Work task
Only the number is wanted: how many lines in the data contain "cream"?

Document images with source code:

• • • •

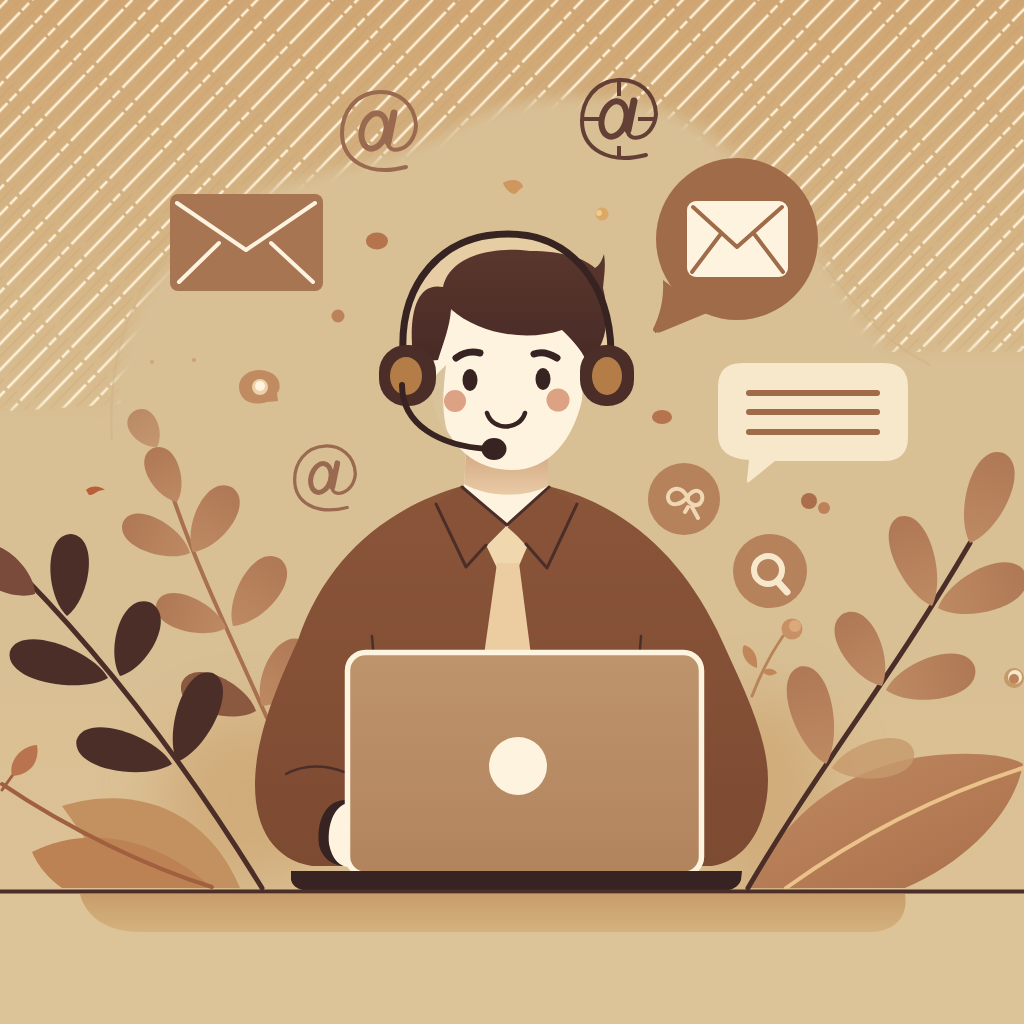
<!DOCTYPE html>
<html lang="en">
<head>
<meta charset="utf-8">
<title>Customer support illustration</title>
<style>
:root{--sand:#d9c298;--cream:#fdf3df;--paper:#f7e8cb;--brown:#875238;--clay:#9f6b49;--tan:#b98f68;--leaf:#b37a56;--dark:#4c2e29;--ink:#372321;--blush:#dda183}
html,body{margin:0;width:1024px;height:1024px;overflow:hidden;background:var(--sand)}
svg{display:block}
.line{fill:none;stroke-linecap:round;stroke-linejoin:round}
.cream{fill:var(--cream)}.paper{fill:var(--paper)}.brown{fill:var(--brown)}.clay{fill:var(--clay)}.dark{fill:var(--dark)}.ink{fill:var(--ink)}.blush{fill:var(--blush)}
.s-cream{stroke:var(--cream)}.s-brown{stroke:var(--brown)}.s-dark{stroke:var(--dark)}.s-ink{stroke:var(--ink)}.s-clay{stroke:var(--clay)}
</style>
</head>
<body>
<svg width="1024" height="1024" viewBox="0 0 1024 1024" role="img" aria-label="Support agent with a headset behind a laptop, with mail and chat icons and plants">
<defs>
<linearGradient id="wall" x1="0" y1="0" x2="0" y2="1"><stop offset="0" stop-color="#cfa673"/><stop offset=".4" stop-color="#d8bd90"/><stop offset=".85" stop-color="#dbc195"/></linearGradient>
<linearGradient id="shirt" x1="0" y1="0" x2="0" y2="1"><stop offset="0" stop-color="#8a5539"/><stop offset="1" stop-color="#7d4a32"/></linearGradient>
<linearGradient id="lid" x1="0" y1="0" x2="0" y2="1"><stop offset="0" stop-color="#bd946c"/><stop offset="1" stop-color="#b2845e"/></linearGradient>
<linearGradient id="foliage" x1="0" y1="0" x2="0" y2="1"><stop offset="0" stop-color="#b07855"/><stop offset="1" stop-color="#bd8a63"/></linearGradient>
<linearGradient id="broad" x1="0" y1="0" x2="1" y2="1"><stop offset="0" stop-color="#c18a60"/><stop offset="1" stop-color="#a96f4b"/></linearGradient>
<linearGradient id="neck" x1="0" y1="0" x2="0" y2="1"><stop offset="0" stop-color="#d3a983"/><stop offset="1" stop-color="#e9cba6"/></linearGradient>
<linearGradient id="shade" x1="0" y1="0" x2="0" y2="1"><stop offset="0" stop-color="#c39460"/><stop offset="1" stop-color="#d2ad78"/></linearGradient>
<linearGradient id="hair" x1="0" y1="0" x2="0" y2="1"><stop offset="0" stop-color="#5a372d"/><stop offset="1" stop-color="#482a26"/></linearGradient>
<pattern id="stripes" width="18" height="74" patternUnits="userSpaceOnUse" patternTransform="rotate(44)"><path d="M5 0V52M5 56V66M5 69V74" stroke="#fdf0d6" stroke-width="2.6"/><path d="M14 0V40M14 48V74" stroke="#c5935d" stroke-width="1" opacity=".35"/></pattern>
<filter id="soft"><feGaussianBlur stdDeviation="7"/></filter>
<filter id="haze" x="-30%" y="-30%" width="160%" height="160%"><feGaussianBlur stdDeviation="28"/></filter>
<path id="leaf" d="M0 0C-22-18-29-80 0-82C29-80 22-18 0 0Z"/>
<g id="at-sign" class="line"><path d="M15-18 9 10C7 25 35 21 37-5C36-28 18-40 0-39C-24-38-37-18-37 2C-37 29-12 46 27 36" stroke-width="4"/><ellipse cx="-5" cy="0" rx="12" ry="18" transform="rotate(16 -5 0)" stroke-width="6"/><path d="M15-18 9 11" stroke-width="7"/></g>
</defs>

<rect id="background" width="1024" height="1024" fill="url(#wall)"/>
<g id="striped-wall">
<path d="M0 0H1024V352H890L0 412Z" fill="url(#stripes)"/>
<path d="M-20 412H112C116 325 160 250 240 200C320 165 400 160 450 130C500 95 590 90 650 105C720 125 790 205 830 270C855 310 870 335 892 353H1050V700H-20Z" fill="#d8bf94" filter="url(#soft)"/>
<path d="M112 440C105 330 150 245 240 200M820 260C860 310 880 340 930 365" class="line" stroke="#cfb184" stroke-width="2" opacity=".5"/>
</g>
<g id="warm-haze" filter="url(#haze)" fill="#c99c68" opacity=".55"><ellipse cx="250" cy="800" rx="90" ry="90"/><ellipse cx="765" cy="800" rx="70" ry="110"/></g>

<g id="desk">
<rect y="892" width="1024" height="132" fill="#dcc398"/>
<path d="M80 894H905C908 912 900 931 870 932H140C105 932 85 915 80 894Z" fill="url(#shade)" opacity=".8"/>
</g>

<g id="broad-leaves">
<path d="M62 806C130 785 205 805 240 888H120Z" fill="#c3905f"/>
<path d="M32 852C85 825 155 835 212 888H62C48 878 38 866 32 852Z" fill="#bd8254"/>
<path d="M2 784C70 830 150 868 212 887" class="line" stroke="#a0603f" stroke-width="4"/>
<path d="M12 776C8 760 22 746 37 745C40 762 30 775 12 776Z" fill="#b9734e"/>
<path d="M12 776 2 790" class="line" stroke="#a0603f" stroke-width="3"/>
<path d="M750 888C780 820 840 770 920 757C970 750 1010 755 1023 764C1015 810 970 860 905 888Z" fill="url(#broad)"/>
<path d="M786 888C850 842 930 797 1023 768" class="line" stroke="#ecc28b" stroke-width="4"/>
</g>

<g id="light-branch" fill="url(#foliage)">
<path d="M174 500C198 570 230 635 267 718" class="line" stroke="#a8704f" stroke-width="4"/>
<use href="#leaf" transform="translate(157 447) rotate(-33) scale(.75 .52)" opacity=".75"/>
<use href="#leaf" transform="translate(177 502) rotate(-24) scale(.85 .72)"/>
<use href="#leaf" transform="translate(193 552) rotate(31) scale(1 .92)"/>
<use href="#leaf" transform="translate(190 553) rotate(-65) scale(.9)"/>
<use href="#leaf" transform="translate(233 626) rotate(35) scale(1.05 1)"/>
<use href="#leaf" transform="translate(226 628) rotate(-70) scale(.9)"/>
<use href="#leaf" transform="translate(262 706) rotate(34) scale(1.1 .95)"/>
<use href="#leaf" transform="translate(256 711) rotate(-69) scale(1 .97)" fill="#8a5940"/>
</g>

<g id="dark-branch" class="dark">
<path d="M-2 551C90 640 180 755 262 888" class="line s-dark" stroke-width="5"/>
<use href="#leaf" transform="translate(67 616) rotate(3)"/>
<use href="#leaf" transform="translate(120 676) rotate(22) scale(1.05 .97)"/>
<use href="#leaf" transform="translate(108 678) rotate(-75) scale(1.05 1.24)"/>
<use href="#leaf" transform="translate(177 762) rotate(22) scale(1.05 1.17)"/>
<use href="#leaf" transform="translate(172 764) rotate(-76) scale(1.05 1.2)"/>
<use href="#leaf" transform="translate(35 594) rotate(-55) scale(1 .9)" fill="#7a4a3a"/>
</g>

<g id="right-branch" fill="url(#foliage)">
<use href="#leaf" transform="translate(832 768) rotate(79) scale(1 1.02)" fill="#c79a6c" opacity=".8"/>
<path d="M748 888C820 765 890 680 970 543" class="line s-dark" stroke-width="5"/>
<use href="#leaf" transform="translate(970 543) rotate(20) scale(1.12 1.17)"/>
<use href="#leaf" transform="translate(932 606) rotate(-20) scale(1.05 1.16)"/>
<use href="#leaf" transform="translate(938 608) rotate(69) scale(1.15)"/>
<use href="#leaf" transform="translate(882 686) rotate(-28) scale(1.05 1)"/>
<use href="#leaf" transform="translate(886 690) rotate(76) scale(1.12)"/>
<use href="#leaf" transform="translate(826 764) rotate(-15) scale(1.1 1.23)"/>
</g>
<g id="sprig"><path d="M783 636C770 655 760 675 752 696" class="line" stroke="#b78358" stroke-width="3"/><circle cx="792" cy="629" r="10.5" fill="#c89065"/><circle cx="795" cy="626" r="6" fill="#dba97a"/><path d="M757 668C745 664 740 652 744 645C754 648 758 656 757 668ZM762 671C768 667 775 669 777 673C771 677 766 676 762 671Z" fill="#c08559"/></g>

<g id="dots" fill="#bd8259">
<ellipse cx="377" cy="241" rx="11" ry="8.5" fill="#b5744d"/><circle cx="338" cy="316" r="6.5"/>
<path d="M503 183C510 178 522 179 523 187C519 189 517 194 514 194C511 193 505 190 503 183Z" fill="#cf965f"/>
<circle cx="602" cy="214" r="6.5" fill="#dba866"/><circle cx="599" cy="213" r="3" fill="#efcb8f"/>
<ellipse cx="662" cy="417" rx="10" ry="7" fill="#b5744d"/>
<circle cx="809" cy="501" r="8" fill="#ab6d4b"/><circle cx="824" cy="508" r="6"/>
<path d="M86 490C92 485 100 486 105 490C98 489 95 495 89 495Z" fill="#b85f38"/>
<circle cx="194" cy="360" r="2" opacity=".5"/><circle cx="152" cy="362" r="2" opacity=".4"/>
<circle cx="1014" cy="678" r="10" fill="#c39a68"/><circle cx="1015" cy="677" r="7" class="paper"/><circle cx="1014" cy="679" r="5"/>
</g>

<g id="at-signs">
<use href="#at-sign" x="379" y="131" stroke="#9a6a50"/>
<use href="#at-sign" transform="translate(325 478) scale(.82)" stroke="#9a6a50"/>
<g stroke="#633f35"><use href="#at-sign" x="619" y="119"/><path d="M619 81V96M619 146V158M583 119H600M638 119H655" stroke-width="4"/></g>
</g>

<g id="envelope"><rect x="170" y="194" width="153" height="97" rx="8" fill="#a87552"/><path d="M177 203 246 250 315 203M219 243 179 282M271 243 313 282" class="line s-cream" stroke-width="4"/></g>

<g id="mail-bubble"><path d="M663 280C664 300 660 315 653 329C653 333 658 333 661 332L707 313Z" class="clay"/><circle cx="737" cy="239" r="81" class="clay"/><rect x="687" y="201" width="101" height="76" rx="9" class="cream"/><path d="M693 207 737 247 782 207M720 235 692 272M755 235 783 272" class="line s-clay" stroke-width="4"/></g>

<g id="message-bubble"><path d="M742 363H884Q908 363 908 387V437Q908 461 884 461H775L749 482Q747 484 747 480L749 460Q718 458 718 435V387Q718 363 742 363Z" class="paper"/><g class="line s-clay" stroke-width="6"><path d="M749 393H877"/><path d="M749 412H877"/><path d="M749 432H877"/></g></g>

<g id="round-icons">
<g><circle cx="684" cy="499" r="36" fill="#b5825b"/><path d="M688 498C680 482 667 490 668 498C669 507 681 506 688 496C696 486 704 492 702 500C699 508 690 506 687 498M692 507 698 518M688 507 685 512" class="line" stroke="#f0d7b3" stroke-width="4"/></g>
<g><circle cx="770" cy="571" r="37" fill="#b5825b"/><circle cx="768" cy="570" r="14" class="line" stroke="#f7e8cb" stroke-width="6"/><path d="M778 582 787 592" class="line" stroke="#f7e8cb" stroke-width="7"/></g>
<g><path d="M259 370C282 371 282 389 277 393L278 401 267 402C250 407 239 399 239 387C239 377 248 370 259 370Z" fill="#c18b62"/><circle cx="260" cy="387" r="8" fill="#edcfa8"/><circle cx="260" cy="386" r="5" class="cream"/></g>
</g>

<g id="agent">
<path id="torso" d="M462 486C385 508 325 560 298 640C270 700 255 745 255 785C255 830 275 860 312 866H712C750 860 768 820 768 780C768 735 742 685 717 630C680 555 625 505 548 486Z" fill="url(#shirt)"/>
<path id="throat" d="M466 450H548V490L507 528 464 488Z" class="cream"/>
<path d="M466 452H548V486C525 498 488 498 464 484Z" fill="url(#neck)"/>
<g id="tie"><path d="M506 526 528 545 518 568H497L486 545Z" fill="#f1d7ad"/><path d="M497 563H519L531 655H484Z" fill="#ebcda1"/></g>
<g id="collar" class="brown"><path d="M462 486 507 525 466 567 436 504Z"/><path d="M549 486 507 525 547 568 577 504Z"/><path d="M436 504 466 567 486 545M577 504 547 568 526 544M462 487 507 525 549 487" class="line s-dark" stroke-width="3"/></g>
<path id="sleeve-fold" d="M286 774C305 764 325 765 344 772M372 636 373 649M641 636 640 649" class="line s-dark" stroke-width="2.5"/>
<path id="cuff" d="M346 800C325 800 316 822 319 845C322 858 332 866 346 866Z" class="ink"/>
<path id="hand" d="M348 803C334 806 327 825 329 844C332 860 340 867 350 867Z" class="cream"/>
</g>

<g id="head">
<path d="M402 345C402 275 445 235 508 235C570 235 608 280 610 345Z" fill="#eed6ae" opacity=".65"/>
<path id="face" d="M432 310C433 350 427 372 437 405C449 449 477 470 512 470C549 470 573 440 582 400L587 320Z" class="cream"/>
<path id="face-shade" d="M431 380C431 405 438 422 448 435C441 410 443 392 446 365Z" fill="#d9c39c"/>
<path id="hair-cap" d="M412 345C410 308 419 282 443 287C450 255 495 246 530 251C562 251 584 258 595 268C600 265 602 260 604 254C606 266 604 276 603 288C611 320 606 348 587 362C580 347 570 338 562 330C527 342 478 334 451 309C450 327 443 343 438 360C424 362 413 356 412 345Z" fill="url(#hair)"/>
<g id="features">
<path d="M456 358C464 352 472 351 480 353M534 354C542 351 549 353 557 358" class="line s-ink" stroke-width="7" stroke-linecap="butt"/>
<ellipse cx="470" cy="380" rx="7.5" ry="11" class="ink"/><ellipse cx="543" cy="379" rx="7.5" ry="11" class="ink"/>
<circle cx="455" cy="401" r="11" class="blush"/><circle cx="558" cy="400" r="11.5" class="blush"/>
<path d="M487 413C493 432 520 430 525 413" class="line s-ink" stroke-width="4.5"/>
</g>
</g>

<g id="headset">
<path d="M403 352C400 285 440 234 508 234C572 234 610 285 611 352" class="line s-ink" stroke-width="7"/>
<rect x="379" y="345" width="57" height="61" rx="27" class="dark"/><ellipse cx="406" cy="376" rx="16" ry="19" fill="#b47d48"/>
<rect x="580" y="345" width="54" height="61" rx="26" class="dark"/><ellipse cx="607" cy="376" rx="15" ry="19" fill="#b47d48"/>
<path d="M402 385C402 425 440 446 488 449" class="line s-ink" stroke-width="6"/>
<ellipse cx="494" cy="449" rx="12.5" ry="11" class="ink"/>
</g>

<g id="laptop">
<rect x="347.5" y="652.5" width="354" height="222" rx="18" fill="url(#lid)" class="s-cream" stroke-width="5.5"/>
<circle cx="518" cy="766" r="29" class="cream"/>
<path d="M291 871H742L741 880Q737 891 720 891H312Q294 891 291 880Z" class="ink"/>
</g>
<path id="desk-edge" d="M0 891.5H1024" stroke="#4c2e29" stroke-width="4"/>
</svg>
</body>
</html>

• • • •

Solved exercise
11